» Assigned task: Scan the lines below and report each one containing "smooth" by copying it.

Start of Input

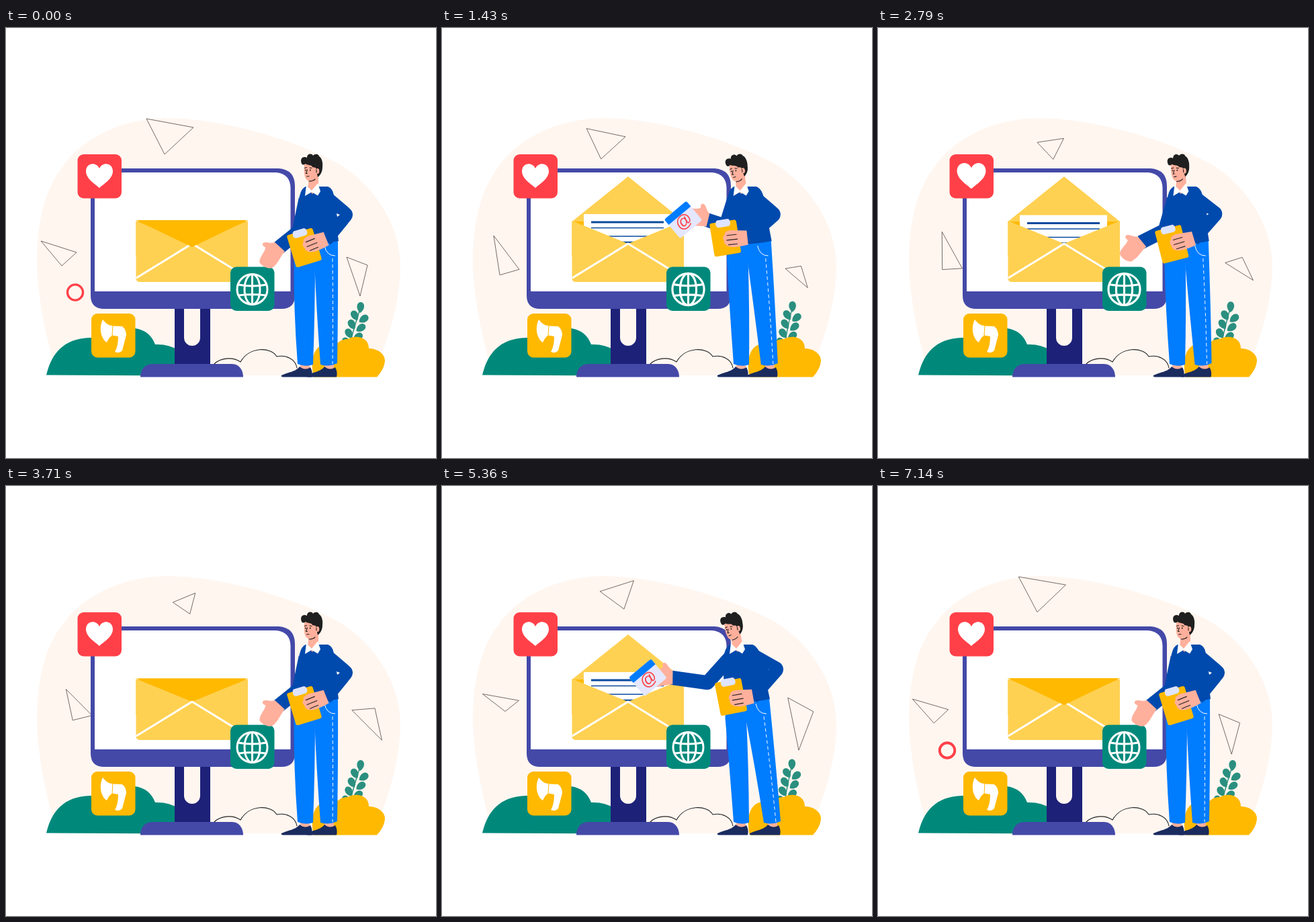
These frames come from a looping animation (640x640 px, 7210 ms). An HTML page:

```html
<!DOCTYPE html>
<html lang="en">
<head>
<meta charset="utf-8">
<title>Mail delivery</title>
<style>
  html, body { margin: 0; width: 100%; height: 100%; overflow: hidden; background: #fff; }
  svg { display: block; width: 100%; height: 100%; }
  .line { fill: none; stroke: #fff; stroke-width: 3; }
  .thin { stroke-width: 1; }
  .ink { fill: none; stroke: #222; stroke-width: 1.1; stroke-linecap: round; }
  .wire { fill: none; stroke: #55483f; stroke-width: .8; vector-effect: non-scaling-stroke; }
  .skin { fill: #ffb09c; }
  .gold { fill: #ffb900; }
  .pale { fill: #ffd152; }
  .teal { fill: #00897b; }
  .frame { fill: #4449a8; }
  .sweater { fill: #004aad; }
  .sleeve { fill: none; stroke: #004aad; stroke-linejoin: round; }
  .jeans { fill: #007cff; }
  .shoe { fill: #1a2b5e; }
  .at { font: 25px Arial, "Liberation Sans", sans-serif; fill: #ff4048; text-anchor: middle; }
</style>
</head>
<body>
<svg viewBox="0 0 640 640">
  <defs>
    <g id="cardShape">
      <rect x="-21.5" y="-18.5" width="43" height="37" rx="3" fill="#e4e7ff"/>
      <path d="M-21.5 -8V-15.5q0 -3 3 -3H18.5q3 0 3 3V-8Z" fill="#007cff"/>
      <text class="at" x="-1" y="10.500">@</text>
    </g>
    <path id="shoe" d="M410 517C420 512 431 512 437 504C443 509 449 508 453 505C456 510 456 516 455 519.500H412Q409 519 410 517Z"/>
    <path id="leaf" d="M0 -2C-8 -8 -6 -18 0 -18C6 -18 8 -8 0 -2Z"/>
  </defs>

  <path fill="#fff6f0" d="M75 517C66 480 46 410 46 345C46 290 58 240 83 208C115 160 180 133 245 134C330 136 440 170 500 205C560 245 587 305 587 355C587 410 566 475 545 517Z"/>
  <g id="triangles"></g>
  <path class="teal" d="M60 516.500C66 492 80 462 125 461Q145 461 155 466C160 450 180 446 192 447Q214 450 222 471Q244 470 258 481V517.500Z"/>
  <path class="ink" d="M310 500C318 492 336 488 349 497C362 474 394 474 403 489C417 486 431 493 433 506"/>
  <g id="plant" fill="#2a8f7f">
    <path d="M507 490Q515 455 527 418" fill="none" stroke="#2a8f7f" stroke-width="1.5"/>
  </g>
  <path class="gold" d="M458 519.500C452 495 458 471 478 470Q488 469 495 468C500 462 509 464 511 462C520 457 540 459 540 477C553 477 564 485 564 495Q563 508 552 519.500Z"/>

  <path fill="#1e2178" d="M251 416H304V501H251ZM265 416V461A12 12 0 0 0 289 461V416Z" fill-rule="evenodd"/>
  <path class="frame" d="M200 519.500C200 507 208 500 218 500H336C347 500 353 509 353 519.500Z"/>
  <path class="frame" d="M126 209H406Q430 211 430 235V398Q430 418 410 418H146Q126 418 126 398Z"/>
  <path fill="#fff" d="M132 215H402Q423 217 423.500 238V392H132Z"/>
  <g id="rings" fill="none"></g>

  <path id="flapBack" class="pale"/>
  <path class="gold" d="M193.500 288H360V340H193.500Z"/>
  <g id="letter">
    <rect x="211" y="277" width="130" height="46" fill="#fff"/>
    <path stroke="#0b4a9e" stroke-width="3" d="M222 289H330"/>
    <path stroke="#0b4a9e" stroke-width="1.6" d="M222 297.500H330M222 310H330"/>
    <path stroke="#0b4a9e" stroke-width="2.500" d="M222 319H330"/>
  </g>
  <use id="cardInside" href="#cardShape"/>
  <path class="pale" d="M193.500 287L277 321L360 287V372Q360 378 354 378H199.500Q193.500 378 193.500 372Z"/>
  <path class="line" d="M194 372L277 321L360 372"/>
  <path id="flapFront" class="gold"/>

  <rect x="106.500" y="188" width="65.500" height="65.500" rx="9" fill="#ff4048"/>
  <path id="heart" fill="#fff" d="M0 18C-8 11 -20 4 -20 -7C-20 -19 -5 -22 0 -11C5 -22 20 -19 20 -7C20 4 8 11 0 18Z"/>
  <rect class="gold" x="127" y="425" width="65.500" height="65.500" rx="9"/>
  <path fill="#fff" d="M144 434C149 440 153 443 158.500 443L157.500 458C154 460 152 464 150 468C141 462 138 446 144 434ZM159.500 443.500L173 444Q179 449 179 457L173 480Q169 485 162 482Q167 474 167 459L158.500 457.500Z"/>
  <rect class="teal" x="334" y="355.500" width="65.500" height="65.500" rx="9"/>
  <g id="globe" class="line">
    <circle r="22.500"/><ellipse rx="11.500" ry="22.500"/>
    <path d="M0 -22.500V22.500M-21 -7Q0 -3 21 -7M-21 9Q0 6 21 9"/>
  </g>

  <path id="backArm" class="sleeve" stroke-width="21"/>
  <path id="backHand" class="skin" d="M-2 -10V10C4 13 5 20 10 22Q15 22 13 15C17 12 22 12 26 11Q37 9 36 3C36 -6 32 -12 28 -13C18 -15 10 -11 -2 -10Z"/>
  <use id="cardHeld" href="#cardShape"/>
  <path class="skin" d="M438 498H452V506Q445 510 438 506Z"/>
  <use href="#shoe" class="shoe"/>
  <g id="rightFoot">
    <path class="skin" d="M474 496H488V506Q481 510 474 506Z"/>
    <use href="#shoe" class="shoe" x="37"/>
  </g>
  <path id="leftLeg" class="jeans"/>
  <path id="rightLeg" class="jeans"/>
  <path id="seam" class="line thin" stroke-dasharray="5 4"/>
  <path id="pocket" class="line thin"/>
  <path id="torso" class="sweater"/>
  <g id="chest">
    <g id="head">
      <path class="skin" d="M451 222L449 240L456 247L465 238L465 214Z"/>
      <path class="skin" d="M445 199C443 207 443 218 446 224C449 229 456 229 460 226L466 212V200Z"/>
      <path fill="#1f1f1f" d="M440 202C437 194 442 190 448 193C448 187 455 186 457 190C460 186 466 188 466 191C470 193 472 201 471 207C471 214 468 219 464 222L461 208L456 207C455 203 449 205 446 202Q442 205 440 202Z"/>
      <ellipse class="skin" cx="463.500" cy="213" rx="2.800" ry="4"/>
      <path class="ink" d="M444.500 208.500L447.500 207.500M452 208L455 208.500M448.500 211L446.500 216.500H448.500M447.500 221L451 220.500M451 228Q457 228 460 225M462 211V215"/>
      <path d="M445.200 210.500h1.600v2h-1.600ZM452 210.500h1.600v2h-1.600Z" fill="#222"/>
    </g>
    <path fill="#fff" d="M447 234L445 250L455 244L464 249.500L468 243L464 231L455 242Z"/>
  </g>
  <g id="clipboard">
    <rect class="gold" x="-20" y="-25" width="40" height="50" rx="3"/>
    <path fill="#dfe4ff" d="M-8 -28H8Q11 -27 11 -21Q10 -17 7 -17H-7Q-10 -17 -11 -21Q-11 -27 -8 -28Z"/>
  </g>
  <path id="frontArm" class="sleeve" stroke-width="24"/>
  <path id="armGap" fill="#fff" d="M-2 -2L3 0L-1 3Z"/>
  <g id="frontHand">
    <path class="skin" d="M3 -11L-20 -14Q-30 -14 -30 -9Q-35 -5 -32 0Q-33 6 -27 9Q-20 13 3 10Z"/>
    <path class="ink" d="M-13 -7H-27M-12 0H-28M-13 7H-26"/>
  </g>
</svg>

<script>
// One loop holds two deliveries.
const LOOP = 7210, DELIVERY = LOOP / 2, STEP = LOOP / 101, RELEASE = 2000;
const SVG = "http://www.w3.org/2000/svg";
const $ = id => document.getElementById(id);
const set = (el, attrs) => { for (const k in attrs) el.setAttribute(k, attrs[k]); return el; };
const add = (parent, tag, attrs) => $(parent).appendChild(set(document.createElementNS(SVG, tag), attrs));
const path = (id, d) => set($(id), { d });
const place = (id, x, y, turn = 0, size = 1) =>
  set($(id), { transform: `translate(${x} ${y}) rotate(${turn}) scale(${size})` });
const show = (el, on) => { el.style.display = on ? "" : "none"; };
const clamp = v => Math.min(1, Math.max(0, v));
const ramp = (t, a, b) => clamp((t - a) / (b - a));
const smooth = (t, a, b) => { const u = ramp(t, a, b); return u * u * (3 - 2 * u); };
const bump = (t, a, b) => Math.sin(Math.PI * ramp(t, a, b)) ** 2;
const mix = (a, b, u) => a.map((v, i) => v + (b[i] - v) * u);

// Wire triangles drift and turn on two slow waves, far and side.
// Each move gives x, y, turn and the two scales.
const triangles = [
  ["-32,-22 38,-9 -5,31", (far, side) =>
    [241 + 26 * far - 9 * side, 157 + 18 * far + 6 * side, 12 * side - 30 * far, 1 - .5 * far, 1 - .45 * far]],
  ["-28,-18 25,-1 3,19", (far, side) =>
    [80 + 26 * far + 4 * side, 335 - 3 * far + 12 * side, 30 * far + 20 * side, 1, 1 + .25 * side]],
  ["-17,-23 14,-11 3,35", (far, side) =>
    [524 + 17 * far, 364 - 16 * far + 8 * side, -28 * far - 22 * side, 1 - .3 * side, 1 - .3 * side]]
].map(([points, move]) => ({ move, el: add("triangles", "polygon", { class: "wire", points }) }));

function ring(start, stroke, cx, cy) {
  const el = add("rings", "circle", { cx, cy, stroke });
  return time => {
    const age = ((time - start + LOOP) % LOOP) / 800;
    const width = 6 * (1 - clamp(age));
    set(el, { r: Math.max(0, 13.2 * smooth(age, -.1, .3) - width / 2), "stroke-width": width });
    show(el, age < 1);
  };
}
const rings = [
  ring(6850, "#ff4048", 103, 393.5),
  ring(4440, "#0a4cab", 385, 423.5),
  ring(5380, "#ffcf70", 507, 219)
];

const leaf = (x, y, turn) =>
  add("plant", "use", { href: "#leaf", transform: `translate(${x} ${y}) rotate(${turn})` });
leaf(527, 426, 4);
for (let i = 0; i < 4; i++) {
  leaf(524 - 4.3 * i, 437 + 13.3 * i, -28);
  leaf(524 - 4.3 * i, 439 + 13.3 * i, 55);
}

// Reaching arm: elbow, wrist and hand angle at its three stops.
const arm = {
  rest: [436, 303, 406, 327, 132],
  tuck: [440, 296, 428, 303, 170],
  reach: [385, 292, 322, 282, 182]
};
function reachingArm(t) {
  const out = mix(mix(arm.rest, arm.tuck, smooth(t, 200, 1000)), arm.reach, smooth(t, 1080, RELEASE));
  const pose = mix(out, arm.rest, smooth(t, 2050, 3050));
  const lift = bump(t, 1105, 1800);
  pose[3] -= 11 * lift;
  pose[4] += 20 * lift;
  return pose;
}

function drawCard(t) {
  const [, , x, y] = reachingArm(Math.min(t, RELEASE));
  const turn = smooth(t, 1105, 1430), fall = ramp(t, RELEASE, 2760);
  const card = [x - 24 - 11 * turn - 8 * smooth(t, RELEASE, 2400), y + 9 - 9 * turn + 65 * fall * fall, 56 * turn - 96];
  place("cardHeld", ...card);
  place("cardInside", ...card);
  show($("cardHeld"), t >= 1000 && t < RELEASE);
  show($("cardInside"), t >= RELEASE && fall < 1);
}

function drawMan(t) {
  const tuck = smooth(t, 200, 1000) - smooth(t, 2350, 3100);
  const lean = smooth(t, 1050, 1700) - smooth(t, 2350, 3050);
  const chest = -2 * tuck - 15 * lean, hip = -7 * lean, foot = 11 * lean;

  const [elbowX, elbowY, wristX, wristY, hand] = reachingArm(t);
  path("backArm", `M${446 + chest} 255L${elbowX} ${elbowY}L${wristX} ${wristY}`);
  place("backHand", wristX, wristY, hand);

  path("leftLeg", `M${430 + hip} 315H${470 + hip}L${460 + hip} 346Q${460 + hip * .5} 420 457 501Q446 505 434 500Q428 420 ${428.5 + hip} 345Z`);
  path("rightLeg", `M${440 + hip} 315H${494 + hip}Q${494.5 + foot * .2} 410 ${493 + foot} 499Q${480 + foot} 505 ${468 + foot} 501Q${462 + foot * .4} 420 ${459 + hip} 346Z`);
  path("seam", `M${486 + hip} 343Q${487 + foot * .2} 420 ${486 + foot} 500`);
  path("pocket", `M${474 + hip} 324Q${477 + hip} 339 ${490 + hip} 339`);
  place("rightFoot", foot, 0);
  path("torso", `M${446 + chest} 236Q${440 + chest} 238 ${437 + chest} 250Q${429 + chest * .7} 285 ${429 + hip} 320Q${463 + hip} 324 ${495 + hip} 317L${488 + chest * .7} 262Q${490 + chest} 240 ${479 + chest} 236Z`);
  place("chest", chest, 0);
  set($("head"), { transform: `rotate(${-4 * tuck - 7 * lean} 456 240)` });

  const boardX = 444 - 36 * tuck + 22 * lean, boardY = 327 - 16 * tuck + 3 * lean;
  const tilt = 11 * tuck - 5 * lean - 17;
  const flare = 26 * lean - 17 * tuck;
  const frontX = 504 + chest + flare, frontY = 278 + 7 * tuck - 12 * lean;
  const gripX = boardX + 30, gripY = boardY - 12 * (1 - tuck);
  place("clipboard", boardX, boardY, tilt);
  path("frontArm", `M${469 + chest} 248L${frontX} ${frontY}L${gripX} ${gripY}`);
  place("armGap", frontX - 10, frontY, 0, clamp((frontX - 494) / 10));
  place("frontHand", gripX, gripY, (tilt + 6) * 2);
}

function drawEnvelope(t) {
  const open = smooth(t, 0, 700) - smooth(t, 2900, 3500);
  const tip = 326 - 105 * open, raised = tip < 287;
  const hinge = raised ? 288 : 286 + 4 * open;
  const flap = `M193.500 ${hinge}L277 ${tip}L360 ${hinge}Z`;
  path("flapBack", flap);
  path("flapFront", flap);
  show($("flapBack"), raised);
  show($("flapFront"), !raised);
  place("letter", 0, 47 * (1 - smooth(t, 450, 1000) + smooth(t, 2740, 3150)));
}

function draw(time) {
  const t = time % DELIVERY, angle = 2 * Math.PI * time / LOOP;
  for (const { move, el } of triangles) {
    const [x, y, turn, sx, sy] = move((1 - Math.cos(angle)) / 2, Math.sin(angle));
    set(el, { transform: `translate(${x} ${y}) scale(${sx} ${sy}) rotate(${turn})` });
  }
  rings.forEach(drawRing => drawRing(time));
  set($("plant"), { transform: `rotate(${2.6 * (Math.cos(2 * angle) - 1)} 508 490)` });
  place("heart", 139, 220, 0, 1 + .1 * bump(t, 1800, 3250));
  place("globe", 366.5, 389, 0, 1 + .1 * bump(t, 600, 1700) + .05 * bump(t, 2500, 3200));
  drawEnvelope(t);
  drawCard(t);
  drawMan(t);
}

const begin = performance.now();
function tick() {
  const time = (performance.now() - begin) % LOOP;
  draw(Math.floor((time + 3) / STEP) % 101 * STEP);
  requestAnimationFrame(tick);
}
tick();
</script>
</body>
</html>
```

End of Input

» Reply to the exercise:
const smooth = (t, a, b) => { const u = ramp(t, a, b); return u * u * (3 - 2 * u); };
    set(el, { r: Math.max(0, 13.2 * smooth(age, -.1, .3) - width / 2), "stroke-width": width });
  const out = mix(mix(arm.rest, arm.tuck, smooth(t, 200, 1000)), arm.reach, smooth(t, 1080, RELEASE));
  const pose = mix(out, arm.rest, smooth(t, 2050, 3050));
  const turn = smooth(t, 1105, 1430), fall = ramp(t, RELEASE, 2760);
  const card = [x - 24 - 11 * turn - 8 * smooth(t, RELEASE, 2400), y + 9 - 9 * turn + 65 * fall * fall, 56 * turn - 96];
  const tuck = smooth(t, 200, 1000) - smooth(t, 2350, 3100);
  const lean = smooth(t, 1050, 1700) - smooth(t, 2350, 3050);
  const open = smooth(t, 0, 700) - smooth(t, 2900, 3500);
  place("letter", 0, 47 * (1 - smooth(t, 450, 1000) + smooth(t, 2740, 3150)));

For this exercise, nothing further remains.